Savitt’s liner notes indicate his affinity to nature and the great outdoors and in an untutored, Carradine like zen mood, one could imagine that listening to this album is akin to watching a pebble fall into a still pond and digging the ripples long after they’ve gone.
Both albums are available here

Finally while we’re on things Rounder related a mention for Charlie Messing. Sprawling Epic. Charlie Messing was once a Rounder, late in the days but a member of that fabled troupe so a sneak preview of his forthcoming album was serendipitous. Apart from his part in the Rounders story Messing has played with Link Wray and Robert Gordon and backed up Loudon Wainwright. In addition he has a wealth of tales to tell of the New York scene from the boho sixties to the punk seventies and beyond which used to be available on his now defunct webpage. Indeed he’s like a musical Zelig, being there at fortuitous moments and this is reflected in his music.
Sprawling Epic looks to be a fairly eclectic pick of his own songs and a few choice covers (including Tom Waits, Michael Hurley, Dean Martin and Blind Willie McTell) all sung in his peculiar and endearing hangdog way. Low key and laid back it has a simple charm. Check back for news of the release date.

Peter Stampfel and Baby Gramps Bar Bar
Peter Stampfel and Baby Gramps Buzzard on the Gut Wagon
Norman Savitt and Friends Alex at Six

Michael Hurley

Sadly it seems as if Hurley is not going to be playing here this month as I reported earlier review of Ida Com Snock
Hopefully this will just be a temporary setback in his bid to conquer all right minded listeners and he’ll wing his way over at some point.

Anyone who still believes that Michael Hurley will be touring in the UK in January and February ’10 is still believing the untrue. There had been plans of such but they fell thru. The new plan is about having him in the UK and Ireland in July of ’10.” Snockonews

Michael Hurley. Ida Con Snock. Gnomosong (Gong 13).

ida con snock

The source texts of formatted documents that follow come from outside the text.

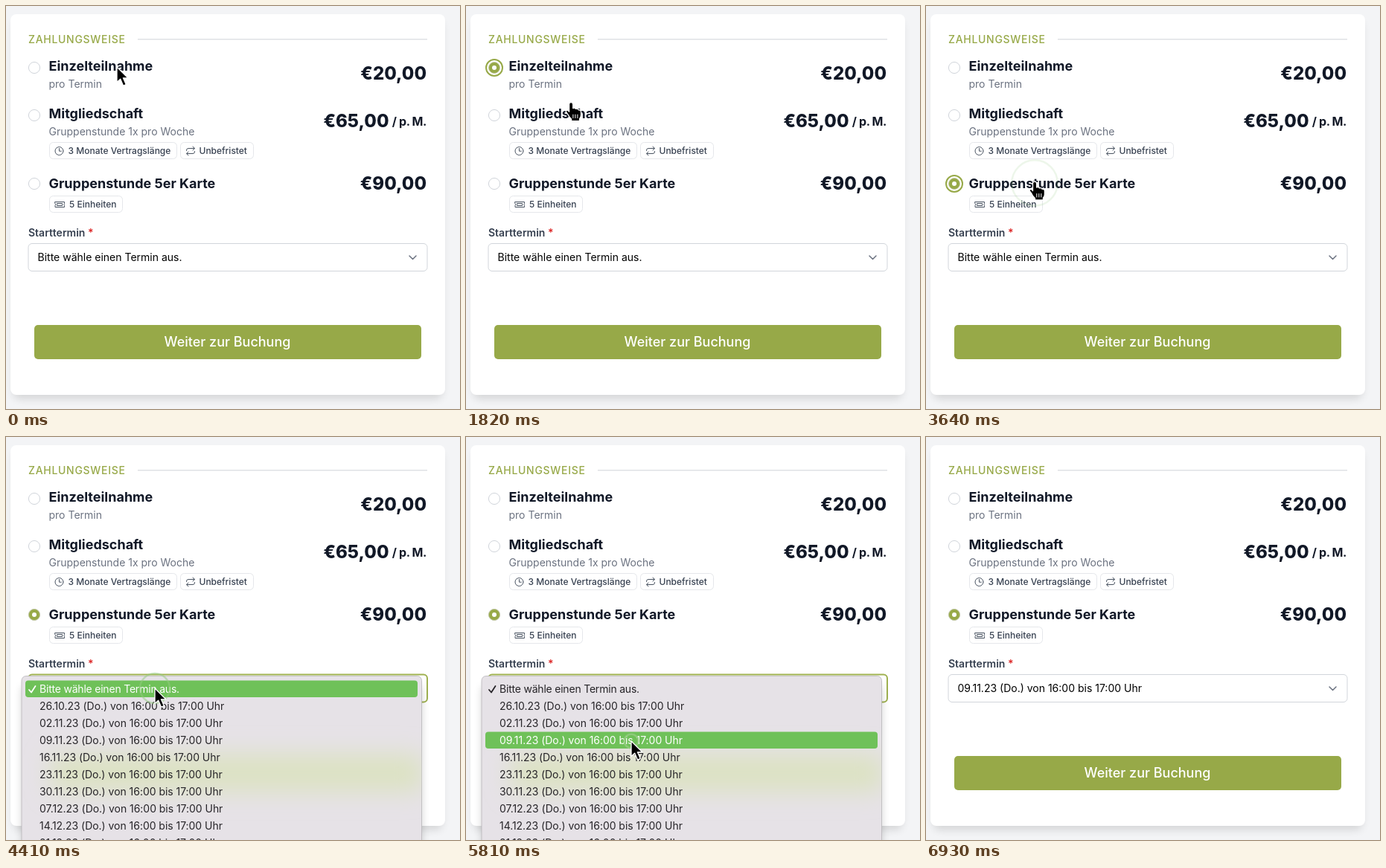
An HTML page that plays this animation: 610 px wide and 542 px high, repeating every 7 s.

```html
<!DOCTYPE html>
<html lang="de">
<head>
<meta charset="utf-8">
<title>Zahlungsweise</title>
<style>
  html, body { margin: 0; width: 100%; height: 100%; overflow: hidden; background: #f3f4f6; }
  svg { display: block; font-family: Inter, sans-serif; }
</style>
</head>
<body>
<svg id="stage" width="610" height="542" viewBox="0 0 610 542">
  <defs>
    <clipPath id="pane"><rect x="21" y="321.5" width="537.5" height="260" rx="6"/></clipPath>
    <filter id="soft" x="-10%" y="-10%" width="120%" height="120%"><feGaussianBlur stdDeviation="6"/></filter>
    <filter id="haze" x="-20%" y="-150%" width="140%" height="400%"><feGaussianBlur stdDeviation="16"/></filter>
  </defs>
</svg>
<script>
const LOOP = 7000, STEP = 70;
const GREEN = '#97a948', INK = '#111827', GREY = '#6b7280', LINE = '#e5e7eb';
const stage = document.getElementById('stage');

function el(tag, attrs, parent = stage) {
  const node = document.createElementNS('http://www.w3.org/2000/svg', tag);
  for (const key in attrs) node.setAttribute(key, attrs[key]);
  return parent.appendChild(node);
}
function box(x, y, width, height, rx, fill, more = {}, parent) {
  return el('rect', { x, y, width, height, rx, fill, ...more }, parent);
}
function text(str, x, y, size, weight, fill, more = {}, parent) {
  const node = el('text', { x, y, 'font-size': size, 'font-weight': weight, fill, ...more }, parent);
  node.textContent = str;
  return node;
}
function stroke(d, color, width, parent) {
  return el('path', { d, fill: 'none', stroke: color, 'stroke-width': width,
    'stroke-linecap': 'round', 'stroke-linejoin': 'round' }, parent);
}
const END = { 'text-anchor': 'end' };

// Card
box(10, 20, 576, 508, 8, '#000', { opacity: .13, filter: 'url(#soft)' });
box(6, 11, 584, 512, 8, '#fff');
text('ZAHLUNGSWEISE', 30, 50, 14, 500, GREEN, { 'letter-spacing': .7 });
box(177, 44, 389, 1.5, 0, '#dfe1e5');

// Payment options
function option(y, title, sub) {
  text(title, 57.5, y + (sub ? 4 : 6), 18, 700, INK);
  if (sub) text(sub, 57.5, y + 27, 14, 400, GREY);
  el('circle', { cx: 38, cy: y, r: 7.6, fill: '#fff', stroke: '#d1d5db' });
  const on = el('g', {});
  const ring = el('circle', { cx: 38, cy: y, r: 11, fill: '#fff', stroke: GREEN, 'stroke-width': 2 }, on);
  el('circle', { cx: 38, cy: y, r: 7.5, fill: GREEN, stroke: '#c3caa0', 'stroke-width': .8 }, on);
  el('circle', { cx: 38, cy: y, r: 3, fill: '#fff' }, on);
  return { on, ring };
}
function chip(x, y, width, label, labelX, icon) {
  box(x + .5, y + .5, width - 1, 22, 5, '#fff', { stroke: LINE });
  text(label, labelX, y + 16, 12, 500, '#374151');
  stroke(icon, '#4b5563', 1);
}
const options = [
  option(83, 'Einzelteilnahme', 'pro Termin'),
  option(147, 'Mitgliedschaft', 'Gruppenstunde 1x pro Woche'),
  option(239, 'Gruppenstunde 5er Karte')
];
text('€20,00', 565, 99, 24, 800, INK, END);
text('€65,00', 514.5, 163, 24, 800, INK, END);
text('/ p. M.', 565, 161, 16, 700, INK, { ...END, 'letter-spacing': -.4 });
text('€90,00', 565, 247, 24, 800, INK, END);
chip(58, 183, 172, '3 Monate Vertragslänge', 83.5,
  'M77 195a5.5 5.5 0 1 1-11 0a5.5 5.5 0 1 1 11 0M71.5 191.5v3.7h2.8');
chip(234, 183, 99, 'Unbefristet', 259.5,
  'M242.5 194.5v-.5q0-2.5 2.5-2.5h8M251 189l2.5 2.5-2.5 2.5M253.5 195.5v.5q0 2.5-2.5 2.5h-8M245 196l-2.5 2.5 2.5 2.5');
chip(58, 255, 99, '5 Einheiten', 85,
  'M66 263.5h12.5v2q-1.5 1.5 0 3v2h-12.5v-2q1.5-1.5 0-3zM69 265.5h6.5v3h-6.5z');

// Date field and button
const caption = text('Starttermin', 30, 310, 14, 600, '#374151');
el('tspan', { fill: '#dc2626' }, caption).textContent = '\u00a0*';
const field = box(30, 319.5, 536, 37, 5, '#fff');
const value = text('', 42.5, 343, 14, 400, '#000');
stroke('M542 336l4.5 4.5 4.5-4.5', GREY, 1.5);
box(38, 429, 520, 46, 5, GREEN);
text('Weiter zur Buchung', 297.5, 458, 18, 500, '#fff', { 'text-anchor': 'middle' });

// Date menu
const PLACEHOLDER = 'Bitte wähle einen Termin aus.';
const two = n => String(n).padStart(2, '0');
const rows = [PLACEHOLDER];
for (let i = 0; i < 9; i++) {
  const d = new Date(2023, 9, 26 + 7 * i);
  rows.push(`${two(d.getDate())}.${two(d.getMonth() + 1)}.23 (Do.) von 16:00 bis 17:00 Uhr`);
}
const menu = el('g', {});
box(22, 334, 536, 240, 7, '#000', { opacity: .2, filter: 'url(#soft)' }, menu);
box(21, 321.5, 537.5, 260, 6, '#e6e2e7', { stroke: '#b9b6ba', 'stroke-width': .8 }, menu);
const pane = el('g', { 'clip-path': 'url(#pane)' }, menu);
box(60, 427, 500, 50, 5, '#dce2c2', { filter: 'url(#haze)' }, pane);
const bar = box(26, 327.5, 527, 22.5, 4, '#6fc159', {}, menu);
const tick = stroke('M31 340l3 3.5 5.5-8.5', '#262428', 1.8, menu);
const labels = rows.map((row, i) =>
  text(row, 45, 344 + 23 * i, 14, 400, '#262428', { 'letter-spacing': i ? -.04 : -.21 }, menu));

// Pointer
const ripple = el('circle', { fill: 'none', stroke: '#93cb80', 'stroke-width': 2.5 });
const pointer = el('g', {});
const SHAPE = { fill: '#000', stroke: '#fff', 'stroke-width': 1.3, 'stroke-linejoin': 'round' };
const arrow = el('path', { d: 'M0 0V20.5L4.7 16.2 8.6 25.2 12.3 23.6 8.4 14.8H14.8Z', ...SHAPE }, pointer);
const hand = el('g', {}, pointer);
el('path', { d: 'M-2.5 1Q-2.5-2 0-2T2.6 1V6Q5 4.8 6.4 6.8 9 6 10 8.2 13.4 7.8 13.4 11V15Q13.4 18 11.4 20V23H.5V20.5Q-2.5 18-4 14.5L-6.6 11Q-7.4 8.6-5.4 8.4-3.8 8.4-2.5 10.6Z', ...SHAPE }, hand);
stroke('M2.8 14.5v4.5M5.8 14.5v4.5M8.8 14.5v4.5', '#fff', 1, hand);

// Timeline: [ms, x, y]
const path = [
  [0, 149, 82], [420, 150, 81], [1470, 150, 81], [2030, 137, 155], [2730, 137, 155],
  [3150, 146, 238], [3640, 146, 238], [4060, 200, 338], [4620, 200, 338],
  [5390, 222, 400], [5600, 222, 409], [6160, 222, 409], [6720, 330, 560]
];
const clicks = [770, 2100, 3290, 4200, 5740];
const OPEN = 4270, CLOSE = 5880, GONE = 6160;

function pointerAt(t) {
  let i = 0;
  while (i < path.length - 2 && t >= path[i + 1][0]) i++;
  const [t0, x0, y0] = path[i], [t1, x1, y1] = path[i + 1];
  const k = Math.min(1, (t - t0) / (t1 - t0)), e = k * k * (3 - 2 * k);
  return [x0 + (x1 - x0) * e, y0 + (y1 - y0) * e];
}
const show = (node, on) => node.setAttribute('visibility', on ? 'inherit' : 'hidden');
function set(node, attrs) {
  for (const key in attrs) node.setAttribute(key, attrs[key]);
}

function render(t) {
  const [x, y] = pointerAt(t);
  set(pointer, { transform: `translate(${x} ${y})` });
  show(pointer, t < 6720);
  const isHand = t >= 420 && t < 3780;
  show(hand, isHand);
  show(arrow, !isHand);

  const click = clicks.findLast(c => c <= t);
  const age = click === undefined ? 1 : (t - click) / 420;
  show(ripple, age < 1);
  if (age < 1) {
    const [cx, cy] = pointerAt(click);
    set(ripple, { cx, cy, r: 4 + 32 * age, opacity: 1 - age });
  }

  const chosen = t < 840 ? -1 : t < 2170 ? 0 : t < 3360 ? 1 : 2;
  options.forEach((o, i) => {
    show(o.on, i === chosen);
    show(o.ring, i === chosen && t < 4200);
  });

  const focus = t >= 4200 && t < 6440;
  set(field, { stroke: focus ? '#9fb150' : '#d1d5db', 'stroke-width': focus ? 2 : 1 });
  value.textContent = t < 6090 ? PLACEHOLDER : rows[3];

  show(menu, t >= OPEN && t < GONE);
  const fade = t < CLOSE ? 1 : Math.max(0, 1 - (t - CLOSE) / 190);
  set(menu, { opacity: fade });
  const hot = Math.max(0, Math.min(3, Math.floor((pointerAt(t - 70)[1] - 327.5) / 23)));
  set(bar, { y: 327.5 + 23 * hot });
  labels.forEach((label, i) => set(label, { fill: i === hot ? '#fff' : '#262428' }));
  set(tick, { stroke: hot ? '#262428' : '#fff' });
}

const start = performance.now();
function frame() {
  const t = (performance.now() - start) % LOOP;
  render(Math.floor(t / STEP) * STEP);
  requestAnimationFrame(frame);
}
render(0);
requestAnimationFrame(frame);
</script>
</body>
</html>
```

Michael Hurley (for those who don’t know of him) is a living link to the freakier side of American folk from the sixties and seventies. With fellow travellers The Holy Modal Rounders he took the essence of Harry Smith’s Anthology and ran with it. Thankfully he’s still around these days with his unique take on old Americana (for want of a better description). On his second release on Devandra Barnhart’s label he’s teamed up with American band Ida who provide a very sympathetic backing to his croons, yelps and mock trumpet. Comprised (as has been the case over the past few releases) of reworkings of some of his back catalogue coupled with a choice selection of new songs and covers Hurley weaves his magic with style.
With songs dark and light, singalong and introspective the album will delight fans and may prove more accessible to newcomers due to the smoother production and Ida’s contributions. While his older songs such as “Wildgeeses” and “Hog of The Forsaken” stand out his cover of “Rag Mop” is engaging and he even makes a decent fist of old chestnuts such as Molly Malone and the Bonnie Banks of Loch Lomond. Best song however is the opener, “It Must Be Gelatine” where Jean Cook’s violin shivers as Snock dismantles the old blues analogy of jelly and sex. As he slyly sings amid picked and plucked strings
“if it looks like jelly, if it shakes like jelly, then it must be gelatine.”
For a taste of the old world brought up to date you can’t do better than picking this up. Hurley is appearing in the UK early in the New Year.